A capital gain results when a capital asset is sold for an amount that exceeds the item’s purchase price. If the asset sells for less than the purchase price, then it is a capital loss. If an asset is held for longer than one year before being sold, it results in a long-term capital gain. The profit from the sale of an asset held for one year or less is a short-term capital gain.
The amount by which your net long-term capital gain is greater than your net short-term capital loss for the year is your net capital gain. Your net capital gain is typically taxed at a rate lower than 15%. Net capital gain on collectibles and the taxable portion of a gain on qualified small business stock are taxed at 28%. The portion of a net capital gain on real property that must be recaptured in excess of straight-line depreciation can be taxed at rates up to 25%.
If your net capital losses are greater than your net capital gains, the losses can only be claimed up to $3,000 ($1,500 for married filing separately). Loss in excess of this amount can be carried over to following years.
Claim up to $26,000 per W2 Employee
- Billions of dollars in funding available
- Funds are available to U.S. Businesses NOW
- This is not a loan. These tax credits do not need to be repaid
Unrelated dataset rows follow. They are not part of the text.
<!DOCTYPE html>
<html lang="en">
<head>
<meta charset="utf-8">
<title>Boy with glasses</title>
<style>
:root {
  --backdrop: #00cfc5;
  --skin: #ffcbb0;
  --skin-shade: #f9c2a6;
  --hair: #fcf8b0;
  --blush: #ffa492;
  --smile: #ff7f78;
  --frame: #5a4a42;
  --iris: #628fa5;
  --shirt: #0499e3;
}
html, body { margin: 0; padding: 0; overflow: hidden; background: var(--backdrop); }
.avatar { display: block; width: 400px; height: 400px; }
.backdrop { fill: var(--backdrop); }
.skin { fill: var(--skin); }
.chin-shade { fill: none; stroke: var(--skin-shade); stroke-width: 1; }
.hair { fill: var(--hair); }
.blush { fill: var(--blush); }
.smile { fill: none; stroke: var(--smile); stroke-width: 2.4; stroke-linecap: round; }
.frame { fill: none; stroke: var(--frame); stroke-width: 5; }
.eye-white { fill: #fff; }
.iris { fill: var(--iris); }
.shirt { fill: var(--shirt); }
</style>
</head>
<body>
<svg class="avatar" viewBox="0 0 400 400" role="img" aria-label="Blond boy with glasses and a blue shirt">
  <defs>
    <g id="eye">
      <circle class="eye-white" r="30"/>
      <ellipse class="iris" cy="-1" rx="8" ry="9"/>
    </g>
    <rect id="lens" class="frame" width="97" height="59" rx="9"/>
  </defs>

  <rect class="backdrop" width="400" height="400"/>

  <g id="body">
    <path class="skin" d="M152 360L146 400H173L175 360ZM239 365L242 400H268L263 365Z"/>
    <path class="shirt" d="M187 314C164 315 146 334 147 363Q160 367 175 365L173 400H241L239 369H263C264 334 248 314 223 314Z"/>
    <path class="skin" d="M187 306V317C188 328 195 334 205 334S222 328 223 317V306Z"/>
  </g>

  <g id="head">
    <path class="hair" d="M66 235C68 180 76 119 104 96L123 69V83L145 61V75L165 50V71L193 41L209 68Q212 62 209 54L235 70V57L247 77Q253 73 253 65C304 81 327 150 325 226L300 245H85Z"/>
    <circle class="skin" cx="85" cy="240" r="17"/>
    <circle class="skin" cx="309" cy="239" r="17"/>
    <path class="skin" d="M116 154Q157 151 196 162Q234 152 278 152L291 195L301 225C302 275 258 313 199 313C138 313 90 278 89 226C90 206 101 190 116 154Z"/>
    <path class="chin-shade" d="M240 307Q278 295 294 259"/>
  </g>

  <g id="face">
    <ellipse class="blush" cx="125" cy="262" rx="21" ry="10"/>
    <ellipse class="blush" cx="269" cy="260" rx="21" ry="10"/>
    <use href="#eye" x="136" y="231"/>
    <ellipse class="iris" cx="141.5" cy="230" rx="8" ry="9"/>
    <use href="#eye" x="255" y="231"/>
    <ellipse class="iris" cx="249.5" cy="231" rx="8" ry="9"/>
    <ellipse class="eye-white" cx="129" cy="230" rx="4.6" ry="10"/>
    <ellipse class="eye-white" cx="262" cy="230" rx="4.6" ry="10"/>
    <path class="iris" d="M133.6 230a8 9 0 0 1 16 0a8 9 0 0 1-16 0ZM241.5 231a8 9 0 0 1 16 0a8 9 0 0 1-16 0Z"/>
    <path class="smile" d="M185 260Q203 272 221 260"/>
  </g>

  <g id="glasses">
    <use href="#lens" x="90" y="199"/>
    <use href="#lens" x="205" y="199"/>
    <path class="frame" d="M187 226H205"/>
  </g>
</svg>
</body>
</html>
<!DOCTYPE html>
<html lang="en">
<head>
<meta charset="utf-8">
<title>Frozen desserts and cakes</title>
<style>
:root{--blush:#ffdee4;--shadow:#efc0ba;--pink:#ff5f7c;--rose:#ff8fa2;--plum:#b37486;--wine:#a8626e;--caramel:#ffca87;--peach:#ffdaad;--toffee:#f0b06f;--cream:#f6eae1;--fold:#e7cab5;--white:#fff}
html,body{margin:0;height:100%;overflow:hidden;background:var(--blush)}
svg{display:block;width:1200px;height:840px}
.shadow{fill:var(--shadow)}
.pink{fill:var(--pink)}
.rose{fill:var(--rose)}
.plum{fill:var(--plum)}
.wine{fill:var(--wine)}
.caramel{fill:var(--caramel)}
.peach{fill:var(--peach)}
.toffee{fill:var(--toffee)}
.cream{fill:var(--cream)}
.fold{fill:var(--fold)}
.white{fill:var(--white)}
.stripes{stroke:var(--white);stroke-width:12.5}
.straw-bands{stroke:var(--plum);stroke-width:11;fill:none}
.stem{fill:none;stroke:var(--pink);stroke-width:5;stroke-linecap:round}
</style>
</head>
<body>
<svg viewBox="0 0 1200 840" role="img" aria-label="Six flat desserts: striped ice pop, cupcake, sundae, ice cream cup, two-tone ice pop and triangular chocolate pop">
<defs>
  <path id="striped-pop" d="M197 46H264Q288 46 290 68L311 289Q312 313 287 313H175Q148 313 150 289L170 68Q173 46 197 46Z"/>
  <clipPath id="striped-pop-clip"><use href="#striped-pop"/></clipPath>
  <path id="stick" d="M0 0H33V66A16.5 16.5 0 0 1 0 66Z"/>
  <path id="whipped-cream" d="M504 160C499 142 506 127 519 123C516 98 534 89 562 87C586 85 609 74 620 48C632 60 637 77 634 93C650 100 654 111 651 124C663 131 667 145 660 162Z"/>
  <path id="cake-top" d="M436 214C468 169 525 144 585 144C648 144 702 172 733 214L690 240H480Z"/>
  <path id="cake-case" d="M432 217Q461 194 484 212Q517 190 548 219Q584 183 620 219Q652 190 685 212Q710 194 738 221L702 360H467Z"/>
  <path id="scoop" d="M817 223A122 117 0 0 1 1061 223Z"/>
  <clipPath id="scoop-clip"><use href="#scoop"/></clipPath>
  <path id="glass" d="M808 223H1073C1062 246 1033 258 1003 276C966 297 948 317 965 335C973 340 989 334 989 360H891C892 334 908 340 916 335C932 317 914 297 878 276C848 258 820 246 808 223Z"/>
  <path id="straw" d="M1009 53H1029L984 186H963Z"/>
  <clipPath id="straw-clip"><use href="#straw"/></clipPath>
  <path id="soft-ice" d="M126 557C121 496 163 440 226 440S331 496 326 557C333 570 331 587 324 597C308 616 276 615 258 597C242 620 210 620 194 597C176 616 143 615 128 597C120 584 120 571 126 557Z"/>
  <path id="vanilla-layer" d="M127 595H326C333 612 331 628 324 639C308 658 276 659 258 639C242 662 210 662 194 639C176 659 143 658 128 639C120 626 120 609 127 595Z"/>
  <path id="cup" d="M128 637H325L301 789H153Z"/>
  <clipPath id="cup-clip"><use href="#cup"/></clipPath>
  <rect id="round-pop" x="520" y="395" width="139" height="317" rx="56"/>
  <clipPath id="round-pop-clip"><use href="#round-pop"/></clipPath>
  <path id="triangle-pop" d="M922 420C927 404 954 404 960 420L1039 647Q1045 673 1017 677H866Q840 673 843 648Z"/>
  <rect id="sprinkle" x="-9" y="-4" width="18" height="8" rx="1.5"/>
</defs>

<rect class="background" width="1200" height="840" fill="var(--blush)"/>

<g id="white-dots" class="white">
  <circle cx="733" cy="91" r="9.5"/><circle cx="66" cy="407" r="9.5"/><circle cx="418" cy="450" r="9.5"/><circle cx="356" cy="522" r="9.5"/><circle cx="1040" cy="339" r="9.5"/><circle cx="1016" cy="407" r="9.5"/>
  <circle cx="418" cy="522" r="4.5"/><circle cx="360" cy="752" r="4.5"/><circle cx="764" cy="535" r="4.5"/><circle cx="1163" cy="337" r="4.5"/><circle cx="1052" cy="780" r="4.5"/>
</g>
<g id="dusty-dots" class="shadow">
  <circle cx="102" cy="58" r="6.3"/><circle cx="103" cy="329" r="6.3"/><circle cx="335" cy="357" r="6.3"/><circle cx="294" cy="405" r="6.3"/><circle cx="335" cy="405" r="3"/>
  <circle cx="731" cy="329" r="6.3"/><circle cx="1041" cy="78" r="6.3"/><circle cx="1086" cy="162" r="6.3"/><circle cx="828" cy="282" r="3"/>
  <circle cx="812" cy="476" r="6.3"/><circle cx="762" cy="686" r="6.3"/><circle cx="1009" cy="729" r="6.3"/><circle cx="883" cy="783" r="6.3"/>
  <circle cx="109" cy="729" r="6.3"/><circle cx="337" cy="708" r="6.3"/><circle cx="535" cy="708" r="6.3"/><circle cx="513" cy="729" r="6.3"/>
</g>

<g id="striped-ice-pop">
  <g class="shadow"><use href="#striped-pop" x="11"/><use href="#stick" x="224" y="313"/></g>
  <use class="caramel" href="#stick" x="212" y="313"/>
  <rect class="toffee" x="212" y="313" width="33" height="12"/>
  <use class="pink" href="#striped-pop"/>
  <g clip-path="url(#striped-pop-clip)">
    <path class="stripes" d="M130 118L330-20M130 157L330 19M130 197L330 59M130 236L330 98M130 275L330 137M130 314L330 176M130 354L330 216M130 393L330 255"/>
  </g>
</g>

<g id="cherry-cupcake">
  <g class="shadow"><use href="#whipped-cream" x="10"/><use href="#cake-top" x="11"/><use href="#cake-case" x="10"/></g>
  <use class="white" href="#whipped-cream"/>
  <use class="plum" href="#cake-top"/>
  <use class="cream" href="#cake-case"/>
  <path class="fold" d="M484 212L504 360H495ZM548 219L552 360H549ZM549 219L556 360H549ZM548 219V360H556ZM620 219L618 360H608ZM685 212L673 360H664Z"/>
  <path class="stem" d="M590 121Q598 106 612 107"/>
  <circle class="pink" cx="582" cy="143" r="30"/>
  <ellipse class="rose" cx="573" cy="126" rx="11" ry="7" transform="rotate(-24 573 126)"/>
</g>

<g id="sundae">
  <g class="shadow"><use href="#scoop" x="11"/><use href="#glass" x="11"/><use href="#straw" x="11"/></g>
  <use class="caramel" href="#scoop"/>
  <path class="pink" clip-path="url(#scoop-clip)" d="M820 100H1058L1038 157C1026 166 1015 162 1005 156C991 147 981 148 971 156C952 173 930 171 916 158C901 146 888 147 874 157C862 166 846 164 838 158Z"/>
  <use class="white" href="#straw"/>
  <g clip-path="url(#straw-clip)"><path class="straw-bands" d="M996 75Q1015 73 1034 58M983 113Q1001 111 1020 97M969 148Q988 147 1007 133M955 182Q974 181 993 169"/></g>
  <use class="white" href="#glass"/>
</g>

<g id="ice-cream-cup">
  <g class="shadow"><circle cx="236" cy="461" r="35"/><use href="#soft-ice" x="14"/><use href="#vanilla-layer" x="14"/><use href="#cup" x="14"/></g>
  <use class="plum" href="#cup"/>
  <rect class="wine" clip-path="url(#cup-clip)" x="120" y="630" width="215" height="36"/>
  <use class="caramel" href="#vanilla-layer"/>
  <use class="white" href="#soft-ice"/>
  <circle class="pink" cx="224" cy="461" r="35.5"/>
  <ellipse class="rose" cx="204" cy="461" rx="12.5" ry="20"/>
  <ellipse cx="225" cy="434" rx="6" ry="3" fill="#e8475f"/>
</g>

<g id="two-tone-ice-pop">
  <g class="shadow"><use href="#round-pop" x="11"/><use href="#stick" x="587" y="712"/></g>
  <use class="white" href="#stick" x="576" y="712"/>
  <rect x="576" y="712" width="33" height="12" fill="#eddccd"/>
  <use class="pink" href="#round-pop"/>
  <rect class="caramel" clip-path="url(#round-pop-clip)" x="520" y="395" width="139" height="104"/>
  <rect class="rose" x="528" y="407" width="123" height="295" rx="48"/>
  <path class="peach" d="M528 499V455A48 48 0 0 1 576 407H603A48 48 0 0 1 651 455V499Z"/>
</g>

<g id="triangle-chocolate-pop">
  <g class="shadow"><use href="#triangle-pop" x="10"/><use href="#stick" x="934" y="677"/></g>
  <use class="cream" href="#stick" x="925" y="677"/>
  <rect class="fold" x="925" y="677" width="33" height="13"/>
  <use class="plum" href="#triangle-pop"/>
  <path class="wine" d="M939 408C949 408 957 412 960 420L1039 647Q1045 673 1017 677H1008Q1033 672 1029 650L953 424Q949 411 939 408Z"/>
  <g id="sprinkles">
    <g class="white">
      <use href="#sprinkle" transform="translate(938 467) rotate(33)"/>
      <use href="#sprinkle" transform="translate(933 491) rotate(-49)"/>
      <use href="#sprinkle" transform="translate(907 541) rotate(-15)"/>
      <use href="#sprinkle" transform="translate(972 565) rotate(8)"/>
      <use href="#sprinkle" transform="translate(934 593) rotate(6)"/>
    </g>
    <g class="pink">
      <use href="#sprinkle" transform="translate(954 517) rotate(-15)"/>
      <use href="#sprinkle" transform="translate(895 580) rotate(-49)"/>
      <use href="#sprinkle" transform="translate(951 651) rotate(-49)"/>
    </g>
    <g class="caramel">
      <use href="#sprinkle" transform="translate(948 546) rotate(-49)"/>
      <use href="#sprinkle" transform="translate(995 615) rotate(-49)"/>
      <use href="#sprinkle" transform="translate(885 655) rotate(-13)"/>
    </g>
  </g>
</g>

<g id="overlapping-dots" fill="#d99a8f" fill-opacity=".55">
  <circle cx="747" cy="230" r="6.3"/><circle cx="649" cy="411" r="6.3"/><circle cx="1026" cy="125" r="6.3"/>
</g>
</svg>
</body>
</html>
Report capital gains and losses to the IRS on Form 1040, Schedule D.
1. IRS – Topic 409 Capital Gains and Losses